The Simpkin Project will drop their new album on September 29, called Beam of Light. In the interim, the band offers up Beam of Light Mixtape highlighting excerpts of their new songs. The mixtape is excellent! And Huff Post is premiering it right here, right now!
Stylistically, the Simpkin Project is best described as West Coast reggae rockers. But there’s more to their sound than just reggae. They incorporate elements of Latin jazz, R&B, Americana, country and gospel into their sound. The various elements are layered upon a foundation of unprocessed reggae rhythms, giving their sound a distinctive inimitable flavor that makes it sui generis and attractive. The reggae bottom acts as an incubator in which the other influences nurture, mature and flourish. In addition, the Simpkin Project abstains from singing in Jamaican Patois or Jamaican English. This abstinence gives their music remarkable color.
The mixtape contains twenty tracks, in the following order: “Some things don't change;” “Hustling;” “Everything you want;” “Never forget;” “Solidarity live;” “Lose control;” “It's only nothing;” “Perfect harmony;” “Dub on tall;” “The worlds on your shoulders;” “Showtime;” “Beam of light;” “Many rivers;” “If you really want it;” “I'll be there;” “Coming home;” “Check yourself;” “Dub monger;” “Passion;” “Try to understand.”

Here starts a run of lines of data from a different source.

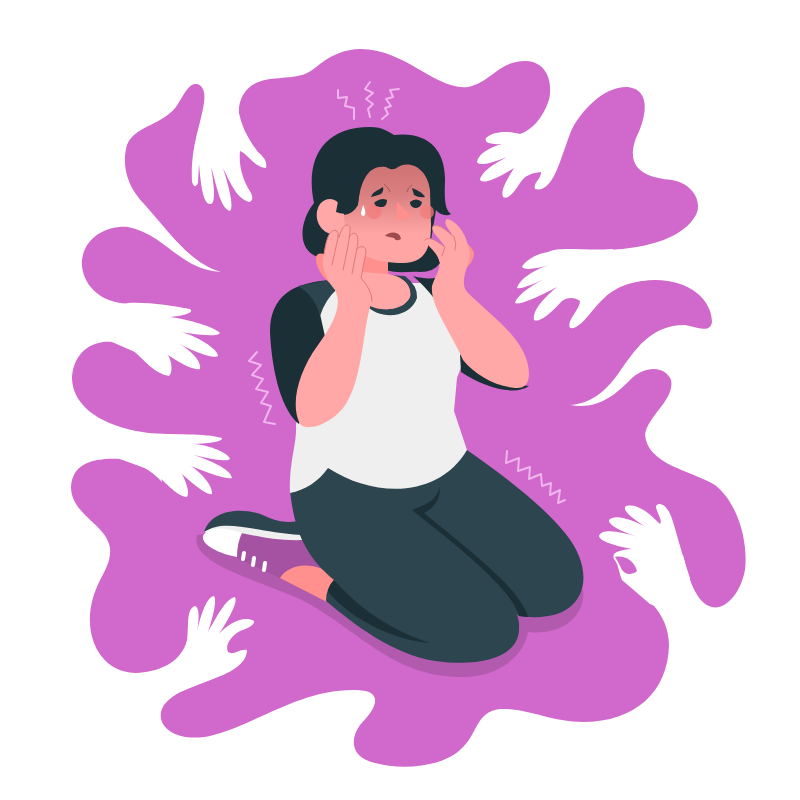
<!DOCTYPE html>
<html lang="en">
<head>
<meta charset="utf-8">
<title>Overwhelmed woman surrounded by reaching hands</title>
<style>
:root {
  --paper: #fff;
  --orchid: #d168cc;
  --shadow: #b25aae;
  --plum: #a552a2;
  --spark: #efb5ec;
  --ink: #1b2f36;
  --slate: #2d454e;
  --shirt: #efefef;
  --skin: #ffa8a7;
  --skin-deep: #ff908e;
  --skin-line: #e0797b;
  --blush: #f47b7c;
}
html, body { margin: 0; background: var(--paper); overflow: hidden; }
svg { display: block; width: 800px; height: 800px; }
.orchid { fill: var(--orchid); }
.hands { fill: var(--paper); }
.shadow { fill: var(--shadow); }
.plum { fill: var(--plum); }
.ink { fill: var(--ink); }
.slate { fill: var(--slate); }
.shirt { fill: var(--shirt); }
.white { fill: var(--paper); }
.skin { fill: var(--skin); }
.skin-deep { fill: var(--skin-deep); }
.blush { fill: var(--blush); opacity: .75; }
.sparks { fill: none; stroke: var(--spark); stroke-width: 2; stroke-linecap: round; stroke-linejoin: round; }
.creases { fill: none; stroke: var(--skin-line); stroke-width: 1; stroke-linecap: round; }
.laces { stroke: var(--paper); stroke-width: 4; stroke-linecap: round; fill: none; }
</style>
</head>
<body>
<svg viewBox="0 0 800 800" role="img" aria-label="A frightened woman kneels with her hands to her face while pale hands reach in from all sides">
  <defs>
    <linearGradient id="face-shade" x1="0" y1="0" x2="0" y2="1">
      <stop offset="0" stop-color="#cf7375"/>
      <stop offset=".3" stop-color="#da7f80"/>
      <stop offset=".7" stop-color="#ffa5a4"/>
    </linearGradient>
  </defs>

  <path id="dread-cloud" class="orchid" d="M361 49C405 49 437 91 468 87C492 82 498 61 526 61C550 62 555 88 546 110L568 136C582 108 605 86 628 87C652 90 646 118 636 138C624 170 648 178 672 180C695 184 704 205 694 218C680 240 640 250 600 250L602 300C615 286 630 280 655 280C690 280 712 300 712 322C710 333 700 328 685 325C650 325 635 350 618 374C605 392 590 404 570 405C598 410 615 395 630 380C645 365 665 366 671 380C675 400 648 415 645 435C648 465 690 470 715 485C740 505 748 545 745 570C740 595 725 610 712 607C695 603 688 575 683 555L622 580C642 592 669 612 669 645C668 692 635 722 583 722C550 722 528 708 500 709C475 712 478 735 460 750C440 768 400 770 375 763C350 757 350 739 360 725C380 705 382 690 355 690C300 689 255 725 210 736C180 742 158 730 161 712C166 692 200 685 225 674L187 640C184 662 162 673 135 673C105 672 88 645 90 615C93 580 112 570 110 548C107 525 72 515 71 488C72 462 95 458 120 459C138 462 152 471 162 482L150 433C120 430 72 415 72 377C74 350 95 340 112 342C130 344 138 355 150 366L135 303C100 307 80 282 82 260C85 235 110 225 128 227C165 234 180 270 221 272C190 263 170 233 145 205C125 185 122 162 127 145C135 125 165 125 178 104C186 90 190 83 197 84C206 86 206 100 203 120L245 135C232 110 240 85 265 80C285 76 300 80 315 68C330 55 345 49 361 49Z"/>

  <g id="reaching-hands" class="hands">
    <path d="M205 92C204 120 190 142 192 182Q195 190 198 183L199 164C201 186 203 205 211 204Q217 202 211 167C217 186 220 208 230 211Q235 206 223 168C230 182 236 198 249 202Q256 200 248 188C241 175 239 164 240 151C248 154 254 167 266 168Q268 160 258 152C248 139 241 126 238 108L222 75Z"/>
    <path d="M549 100C543 118 532 130 520 134C505 130 492 132 486 138Q483 145 502 144C490 147 478 154 477 162Q480 168 507 157C495 163 481 172 480 180Q485 186 514 168C508 178 500 190 503 197Q509 201 520 183C525 175 532 173 541 172C541 180 533 182 535 189Q546 192 555 174C562 160 568 135 577 118Z"/>
    <path d="M612 249C585 251 560 246 548 252C535 254 524 262 522 267Q526 272 553 264C537 268 520 278 517 288Q522 290 553 275C537 282 518 293 515 303Q521 306 557 287C546 296 532 310 534 320Q541 324 562 301C567 297 575 297 580 301C580 310 566 320 570 328C580 330 590 312 602 300C615 286 635 280 655 280Z"/>
    <path d="M690 578C682 555 676 530 671 516C667 506 660 501 656 506C656 512 663 520 660 524C650 514 638 503 626 506Q620 511 646 527C635 521 615 513 609 520Q608 527 638 537C625 533 602 527 599 536Q600 543 632 549C620 550 611 552 614 559C619 565 618 570 622 580L650 604L690 620Z"/>
    <path d="M187 641C189 625 186 609 195 606Q201 608 197 632C200 618 206 597 214 596Q218 601 208 632C216 618 226 598 235 597Q239 603 219 634C228 624 243 615 254 621Q255 626 240 631C230 637 225 645 228 652C234 656 240 648 247 650C247 660 238 668 225 674L180 692L140 673C165 670 181 660 187 641Z"/>
    <path d="M128 303C150 302 172 306 190 309Q196 314 170 317C187 319 215 327 220 333Q217 338 181 332C197 336 218 349 218 356Q212 360 179 344C191 350 202 362 200 369Q192 371 168 355C172 362 173 372 169 376C155 374 144 360 135 352L112 342L94 320Z"/>
    <path d="M146 433C175 435 205 433 222 438Q223 443 191 444C206 444 228 452 230 459Q226 463 194 455C208 460 230 468 232 478Q225 480 191 466C200 472 213 485 212 494Q206 496 182 474C186 482 190 492 187 497C175 496 165 480 150 470L120 459L100 440Z"/>
    <path class="orchid" d="M615 557C624 555 634 560 637 571C630 577 623 573 621 568Q619 563 615 557Z"/>
  </g>

  <g id="tremor-marks" class="sparks">
    <path d="M338 90L338 98L347 97L345 106L354 108L354 119"/>
    <path d="M370 82L365 89L373 93L366 99L373 104L368 109L370 117"/>
    <path d="M399 89L390 90L393 97L386 99L391 106L385 108L388 114L382 119"/>
    <path d="M257 352L249 361L261 365L252 375L263 379L256 389L268 392L261 403L271 406L264 422L275 424"/>
    <path d="M507 451L506 463L519 458L518 471L530 467L529 479L541 474L542 486L551 483L550 495L560 490L558 503L565 500"/>
  </g>

  <g id="kneeling-woman">
    <path class="shadow" d="M197 535C190 562 245 576 300 599C360 630 390 676 460 677C500 678 524 655 528 632C562 636 586 616 583 590L300 525Z"/>

    <g id="shoe">
      <path class="slate" d="M204 532C212 508 245 507 265 516C280 523 290 523 302 520L306 538L245 531Z"/>
      <path class="plum" d="M240 532L302 538L336 575L282 579L235 557Z"/>
      <path class="shirt" d="M204 532C225 518 250 531 301 535L304 540C275 541 258 536 241 533Z"/>
      <path class="white" d="M203 536C208 526 225 527 242 533Q237 543 237 557C220 554 201 545 203 536Z"/>
      <path class="laces" d="M244 553L243 559M254 558L253 565M265 563L264 570"/>
    </g>
    <path id="ankle" class="skin-deep" d="M280 578C290 562 318 561 336 578L327 602Z"/>

    <g id="trousers">
      <path class="slate" d="M430 470L467 450C510 480 545 508 565 533C592 566 588 600 562 612C549 618 530 618 519 616L410 520Z"/>
      <path class="slate" d="M290 490C294 530 305 556 334 580Q326 588 326 601C355 625 392 654 435 661C485 668 520 655 519 628C521 604 490 576 425 515L467 450L328 462Z"/>
      <path class="ink" d="M412 510C428 504 436 500 440 487C440 500 434 508 424 513C470 551 520 588 528 617L519 616C512 590 465 552 412 510Z"/>
      <path class="ink" d="M334 580C360 610 395 632 430 643C392 640 350 618 328 592Q329 585 334 580Z"/>
    </g>

    <g id="back-hair">
      <path class="ink" d="M314 203C305 160 322 127 370 127C383 127 389 132 394 135C428 131 446 150 445 182C444 204 446 210 451 214C446 217 439 214 436 210L431 240L440 262C434 270 426 270 420 272C410 271 398 274 386 270L318 257C297 250 299 222 314 203Z"/>
    </g>

    <g id="shirt-body">
      <path class="shirt" d="M325 283L436 283C455 310 466 340 463 362L457 378L454 411L467 450C440 496 378 500 328 468C318 482 305 490 290 493C289 460 297 445 296 425L315 330Z"/>
      <path class="ink" d="M460 354C480 378 510 385 529 386C515 396 485 388 461 372Z"/>
      <path class="ink" d="M413 276C428 280 434 278 440 277L446 320Q438 298 413 276Z"/>
      <path class="ink" d="M332 280C293 282 270 296 270 332C272 375 283 412 299 424L328 350L320 314Z"/>
      <path class="slate" d="M298 286L334 279L337 289Q325 300 320 316Q315 296 298 286Z"/>
      <path class="slate" d="M366 305C380 321 410 318 417 298Q418 286 405 276L388 275L362 290Z"/>
    </g>
    <path id="neck" class="skin-deep" d="M345 245L388 258L388 274C404 277 412 286 410 297C403 311 382 312 368 305L352 285Z"/>
    <path id="neckline" class="skin" d="M362 272L388 274C404 277 412 286 410 297C403 311 382 312 368 305Z"/>

    <g id="head">
      <path id="ear" class="skin" d="M344 214C340 198 328 195 320 204C312 216 319 234 336 235L352 238Z"/>
      <path id="face" fill="url(#face-shade)" d="M358 205C360 182 368 164 386 167C392 171 396 169 398 167C410 160 427 168 430 190L431 225C431 250 424 262 404 263C372 263 345 255 344 215Q353 214 358 205Z"/>
      <path class="ink" d="M336 212Q350 218 358 204L361 180L342 180Z"/>
      <g id="cheeks" class="blush">
        <circle cx="374" cy="211" r="8"/>
        <circle cx="427" cy="212" r="7"/>
      </g>
      <path id="nose" class="skin-deep" d="M397 202L411 216Q404 221 396 220Z"/>
      <g id="eyes">
        <path class="ink" d="M374 203Q381 197 387 200Q387 208 380 207L376 206Z"/>
        <path class="ink" d="M410 202Q416 197 422 202Q421 208 415 208Q410 207 410 202Z"/>
        <path class="ink" d="M371 197C373 191 379 190 383 187Q384 191 381 194Q376 196 371 197Z"/>
        <path class="ink" d="M412 188C417 190 422 192 425 197Q419 198 414 195Z"/>
        <path fill="none" stroke="#a95559" stroke-width="1" d="M384 184Q389 188 390 192M412 185Q408 187 407 192"/>
      </g>
      <path id="mouth" fill="#9e4a4f" d="M385 236C389 231 400 231 401 239Q396 242 394 238Q389 237 385 236Z"/>
      <path id="tear" class="white" d="M363 205Q367 213 364 216Q361 216 361 213Z"/>
    </g>

    <g id="left-arm">
      <path class="skin-deep" d="M324 254Q315 252 316 260C317 271 325 280 336 288Z"/>
      <path class="skin" d="M300 424C290 405 298 372 318 345C336 320 342 304 335 290C326 280 320 265 324 254C326 242 328 231 335 230Q339 231 339 237C343 224 347 223 350 227Q351 231 349 237C354 230 360 232 357 248C360 245 366 246 366 252L362 270C365 280 372 288 373 299C363 320 364 374 347 402C336 422 308 433 300 424Z"/>
      <path class="creases" d="M324 254C326 242 328 231 335 230Q339 231 338 238L332 265M339 237C343 224 347 223 350 227Q351 234 343 270M349 237C354 230 360 232 357 248L352 274M357 249C361 245 366 246 366 252L361 278Q372 290 372 301"/>
    </g>
    <g id="right-arm">
      <path class="skin-deep" d="M465 242Q474 248 474 255Q473 262 467 267Z"/>
      <path class="skin" d="M463 360C450 330 430 306 432 286C435 276 441 270 439 260C436 251 427 246 425 240C430 235 439 243 445 247C440 238 429 231 433 226C439 223 447 231 453 236C450 230 442 224 447 219C457 221 466 234 468 246C472 254 469 262 466 270C463 280 463 287 467 292C490 315 522 336 528 365C531 381 527 389 515 388C495 386 475 375 463 360Z"/>
      <path class="creases" d="M425 240C430 235 439 243 445 247L442 256M433 226C439 223 447 231 454 237Q457 243 455 250"/>
    </g>
    <path class="ink" d="M424 264L432 250L440 263Q434 272 420 272Z"/>
  </g>
</svg>
</body>
</html>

“Some Things Don’t Change” mingles an Americana influence with a subtle reggae rhythm. “Hustling” carries an organic reggae progression, along with a smooth melody that rides the keyboards and guitars. The groove is cogent and enthusiastic. And the vocals slide silkily over the melody. “Everything You Want” emanates an even reggae groove and melody that’s guitar-driven, with vocal harmonies that add a bright layered effect to the melody. The guitar solo exudes lots of fuzz buster as a kind of sonic shading.
“Never Forget” rides a roots reggae groove that establishes a catchy melody that gets your shoulders and head to moving. The lead vocals are crisp and backed by charming vocal harmonies. “Solidarity” is a reggae tune with a Latin jazz feel inherent in the guitars. A persuasive melody underlies the laid-back vocals; and the guitar accents not only add acquiescent harmonics, but ooze a bossa nova flavor. “Lose Control” starts with a blues-infused reggae intro, that segues to a steady reggae groove. The melody is tantalizing, yet subdued.
“It’s Only Nothing” rides on a light, crisp melody featuring excellent guitar inflections. The vocals are honeyed and flowing. “Perfect Harmony” goes back to a roots reggae feel for its melody, heavy with sidestick percussion that complements the rhythm. The vocal harmonies are genteel and crystal clear. “Dub On Tall” begins with layered resonant guitars, and then transitions into a dub rocking reggae melody chock-full of reverberating instruments and vocalizations. “The World’s On Your shoulder” gives life to a stylish reggae melody and articulate vocal harmonies. The tune is elegant and placid as it progresses with exaggerated delicacy.
“Showtime” features a nimble reggae groove and bright horns that add drawling intonations, along with a shifting feel. The saxophone solo really provides the tune with vitality. “Beam Of Light” is the title track of the band’s forthcoming album, slated to drop in September. A contagious melody supports antiphonal vocals that add a stellar duplicative nuance. “Many Rivers” begins with a religious-sounding organ, and then the reggae groove jumps in, as the shimmering melody is established. The vocal harmonies emanate a gospel-like tone that works well with the reggae rhythm.
“If You Really Want It” conveys a reggae groove and traditional melody tinged with an R&B feel. Once again, the Simpkin Project demonstrates their talent for vocal harmonies. “I’ll Be There” stresses a gospel sensibility that’s carried on a reggae melody, providing the tune with secular and simultaneously pious ambiance. “Coming Home” takes on an Americana/country western flavor set in a reggae matrix. The result is a delicate melody pregnant with an earthy aura. “Check Yourself” exhibits a dub step influence, as the beat is strong and rapid, with a melody that gallops on the keyboards.
“Dub Monger” combines psychedelic pop with a slow reggae rhythm that peals with energy and reverberation. It resembles a reggae version of the Beach Boys’ “Good Vibrations,” which means it has kaleidoscopic pizzazz. “Passion” reflects gospel-like vocals traveling on a reggae melody. The tune parades a definite devout flavor. The last track on the mixtape is “Try To Understand,” a country-flavored reggae piece, with a graceful, simple melody that is inherently pensive and philosophical.
The Simpkin Project has it going on! The mixtape demonstrates the band’s ability to varnish stylistic modifications over an organic reggae rhythm, producing a gorgeously incomparable sound that is all their own. And if that’s not enough, they leaven the sound with dazzling vocal harmonies, instrumental harmonics and contagious melodies. I can’t wait for the album to drop.